Whether you have a 6th holiday week depends on where you are employed:

Private sector employees

In principle, you are not automatically entitled to extra holiday entitlements. However, you may still have extra holiday entitlements if it is stated in the collective agreement in place at your workplace, or if you have an individual agreement for extra holiday.

You can see the terms for any extra holiday entitlements you may have in your collective agreement, staff handbook, or your employment contract.

Public sector employees

If you are employed in a municipality, region or government institution, you are entitled to extra holiday.

How are extra holiday entitlements accrued?

Private sector employee: It depends on which agreement you have with your employer. Check your collective agreement, staff handbook, or your employment contract.

Employed in a municipality or region: Employees in regions and municipalities are calculated holiday days in hours instead of days. This means that you earn 18.50 holiday hours per. month corresponding to 6 weeks holiday per year.

Government employees: If you are a public employee, you earn 0.42 special holiday days for each month's employment, corresponding to 5 holiday days a year.

What happens if I fail to use my sixth holiday week?

Private sector employee: In many companies, you lose holiday days if they are not taken during the holiday year. This again depends on what agreements or collective agreements are made with your employer, so make sure you keep up to date on your holiday entitlements so you don't miss out on taking your holidays.

Employed in a municipality or region: If you do not take the 6th holiday week, it will be automatically transferred to the next holiday year, unless you have notified your employer no later than 1 October of the holiday year that you want the holiday week paid out.

Government employees: If you do not keep the days, they will be reimbursed in cash with 2.5 percent of the holiday pay in the earning year, unless you and your employer agree to transfer them to the following holiday year.

Learn more about transferring holiday and extra holiday

What happens to my extra holiday if I change jobs?

Private sector employee: It depends on your employment contract or collective agreement whether you are entitled to a payout of your unused holidays.

Employed in a municipality or region: If you change position to another region or municipality, you can enter into an agreement with the employer that you take the holiday week with you. If you don't make an agreement, the hours corresponding to the 6th holiday week which you failed to take will be paid out together with your last salary payment. 

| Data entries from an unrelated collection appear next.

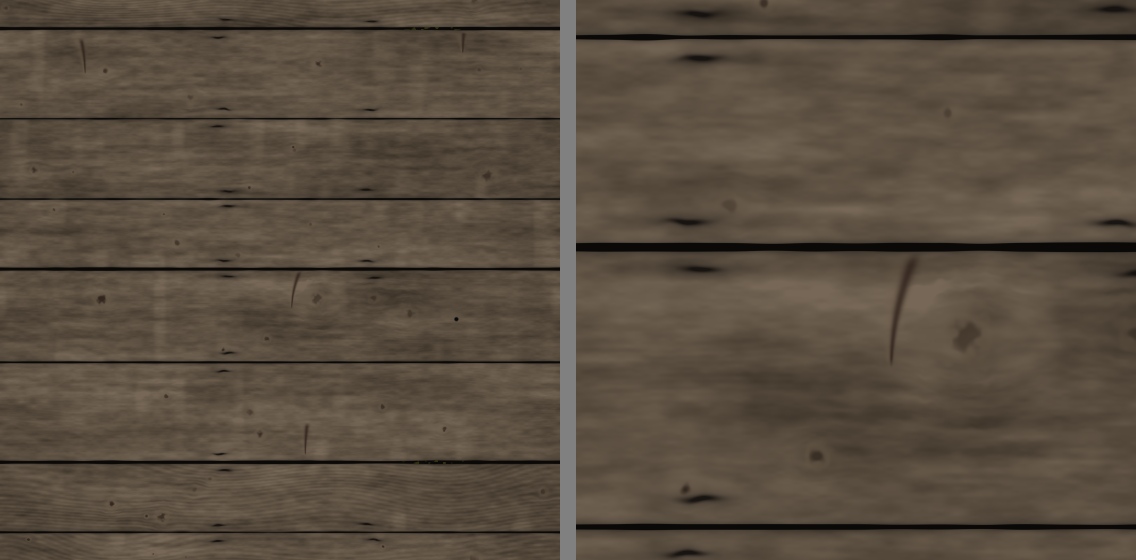
Left, the full canvas; right, a detail of the centre.
Reproduce this texture procedurally as a WebGL 1 fragment shader.

```glsl
precision highp float;
// Seven weathered brown planks laid horizontally, with dark uneven gaps between them.
// Each plank has its own stretched-noise grain, hashed knots and nail stains at the
// joist lines; a few slanted scars, a bored hole and moss in the gaps finish the wear.
uniform vec2 u_resolution;

float hash(vec2 p) {
  return fract(sin(dot(p, vec2(127.1, 311.7))) * 43758.5);
}

// Value noise that wraps in x after "period" cells.
float noise(vec2 p, float period, float seed) {
  vec2 i = floor(p), f = fract(p);
  f = f * f * (3.0 - 2.0 * f);
  float x0 = mod(i.x, period) + seed * 17.3;
  float x1 = mod(i.x + 1.0, period) + seed * 17.3;
  return mix(mix(hash(vec2(x0, i.y)), hash(vec2(x1, i.y)), f.x),
             mix(hash(vec2(x0, i.y + 1.0)), hash(vec2(x1, i.y + 1.0)), f.x), f.y);
}

float fbm(vec2 p, vec2 cells, float seed) {
  float sum = 0.0, amp = 0.57;
  for (int i = 0; i < 3; i++) {
    sum += amp * noise(p * cells, cells.x, seed + float(i) * 3.1);
    cells *= 2.0;
    amp *= 0.5;
  }
  return sum;
}

// Height and half width of the gap below plank i.
vec2 gap(float i) {
  if (i < 0.5) return vec2(0.0495, 0.0012);
  if (i < 1.5) return vec2(0.1745, 0.0028);
  if (i < 2.5) return vec2(0.353, 0.0015);
  if (i < 3.5) return vec2(0.5195, 0.0024);
  if (i < 4.5) return vec2(0.6445, 0.0012);
  if (i < 5.5) return vec2(0.788, 0.0012);
  return vec2(0.949, 0.0023);
}

// Slanted spike knot, tapering downward: x is its dark body, y its pale fringe.
vec2 scar(vec2 q, float len, float bend) {
  float t = q.y / len;
  float inside = smoothstep(-1.0, -0.8, t) * (1.0 - smoothstep(0.7, 1.0, t));
  float x = (q.x - bend * t * (1.0 + 0.5 * t)) / (0.0025 + 0.0018 * t);
  return inside * vec2(exp(-x * x), exp(-0.3 * (x + 1.8) * (x + 1.8)));
}

void main() {
  vec2 uv = gl_FragCoord.xy / u_resolution;
  float px = 1.0 / u_resolution.y;

  // Find the plank, and the distances to the gaps below and above.
  float lo = 1.0, hi = 1.0, id = 0.0;
  for (int i = 0; i < 7; i++) {
    float y = gap(float(i)).x;
    float up = fract(uv.y - y);
    if (up < lo) { lo = up; id = float(i); }
    hi = min(hi, fract(y - uv.y));
  }
  float nearGap = lo < hi ? id : mod(id + 1.0, 7.0);
  float edge = min(lo, hi);

  // Knots scattered on the plank; the grain bends around them.
  float v = lo, core = 0.0, halo = 0.0;
  for (int i = 0; i < 6; i++) {
    vec2 key = vec2(id * 7.0 + float(i), 3.7);
    vec2 c = vec2(hash(key), (lo + hi) * (0.12 + 0.76 * hash(key + 11.0)));
    vec2 q = vec2(fract(uv.x - c.x + 0.5) - 0.5, lo - c.y);
    float size = mix(0.003, 0.011, pow(hash(key + 23.0), 3.0));
    float r = length(q / size) + 0.7 * (noise(uv * 220.0, 220.0, id) - 0.5);
    float strength = 0.25 + 0.6 * hash(key + 31.0);
    core = max(core, strength * (1.0 - smoothstep(0.2, 1.0, r)));
    halo = max(halo, strength * exp(-3.0 * (r - 1.3) * (r - 1.3)));
    v -= 0.5 * q.y * exp(-0.12 * r * r);
  }

  // Grain: broad stains, long streaks and fine fibres.
  vec2 p = vec2(uv.x, v);
  float tone = 0.6 + 1.0 * (fbm(p, vec2(4.0, 15.0), id) - 0.5)
             + 0.7 * (fbm(p, vec2(7.0, 90.0), id + 9.0) - 0.5)
             + 0.65 * (fbm(p, vec2(50.0, 130.0), id + 20.0) - 0.5)
             + 0.1 * (hash(vec2(id, 5.0)) - 0.5);
  // Wavy growth lines, strong on two of the planks.
  float rings = sin(6.283 * (v * 120.0 + 7.0 * noise(p * vec2(5.0, 16.0), 5.0, id)));
  tone += rings * (id < 0.5 || id > 5.5 ? 0.09 : 0.02);
  // Pale smears running across the boards.
  tone += 0.25 * smoothstep(0.68, 0.95, noise(p * vec2(28.0, 9.0), 28.0, id + 40.0));
  vec3 col = mix(vec3(0.25, 0.212, 0.168), vec3(0.428, 0.373, 0.31), clamp(tone, -0.2, 1.2));

  col = mix(col, vec3(0.43, 0.37, 0.3), 0.45 * halo);
  col = mix(col, vec3(0.17, 0.125, 0.095), core);

  // Long scars.
  vec2 mark = scar(uv - vec2(0.15, 0.9), 0.034, -0.004)
            + scar(uv - vec2(0.525, 0.483), 0.036, 0.008)
            + scar(uv - vec2(0.546, 0.216), 0.03, 0.002)
            + scar(uv - vec2(0.827, 0.924), 0.02, 0.001);
  col = mix(col, vec3(0.42, 0.36, 0.29), 0.35 * min(mark.y, 1.0));
  col = mix(col, vec3(0.18, 0.125, 0.1), 0.75 * min(mark.x, 1.0));

  // Nail stains beside every gap at one joist, and now and then at a second.
  for (int j = 0; j < 2; j++) {
    vec2 key = vec2(id + (lo < hi ? 0.0 : 0.5), float(j) * 5.0 + 2.0);
    vec2 q = vec2(uv.x - 0.398 - 0.262 * float(j) - 0.02 * (hash(key) - 0.5),
                  edge - 0.012 - 0.005 * hash(key + 4.0));
    q.y += 0.003 * (noise(uv * 90.0, 90.0, id) - 0.5);
    float present = j == 0 ? 1.0 : step(0.65, hash(key + 8.0));
    float nail = exp(-dot(q * q, vec2(9000.0, 300000.0)));
    float stain = exp(-dot(q * q, vec2(900.0, 40000.0)));
    col = mix(col, vec3(0.06, 0.05, 0.045), present * min(0.85 * nail + 0.25 * stain, 0.9));
  }

  // Bored hole.
  float hole = length(uv - vec2(0.815, 0.43)) - 0.0035;
  col = mix(col, vec3(0.03), 1.0 - smoothstep(-px, px, hole));

  // Worn pale lip and shadow at the plank edges, then the gap itself.
  float along = noise(vec2(uv.x * 6.0, 0.5), 6.0, nearGap + 60.0);
  float halfWidth = gap(nearGap).y * (0.65 + 0.7 * along);
  float d = edge - halfWidth + 0.0012 * (noise(vec2(uv.x * 40.0, 0.5), 40.0, nearGap) - 0.5);
  col = mix(col, vec3(0.4, 0.37, 0.32), 0.3 * along * exp(-lo * 220.0));
  col *= 1.0 - 0.3 * exp(-max(d, 0.0) * 450.0);
  float moss = smoothstep(0.62, 0.8, noise(uv * vec2(150.0, 300.0), 150.0, 80.0))
             * smoothstep(0.7, 0.75, uv.x) * (1.0 - smoothstep(0.8, 0.85, uv.x))
             * (nearGap == 1.0 || nearGap == 6.0 ? 1.0 : 0.0);
  vec3 gapColor = mix(vec3(0.04, 0.035, 0.033), vec3(0.24, 0.25, 0.08), 0.7 * moss);
  col = mix(gapColor, col, smoothstep(-0.7 * px, 0.7 * px, d));

  gl_FragColor = vec4(col, 1.0);
}
```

Government employees: If you resign from your position, you must be reimbursed for the days earned.

Learn more about extra holiday entitlements if you get a new job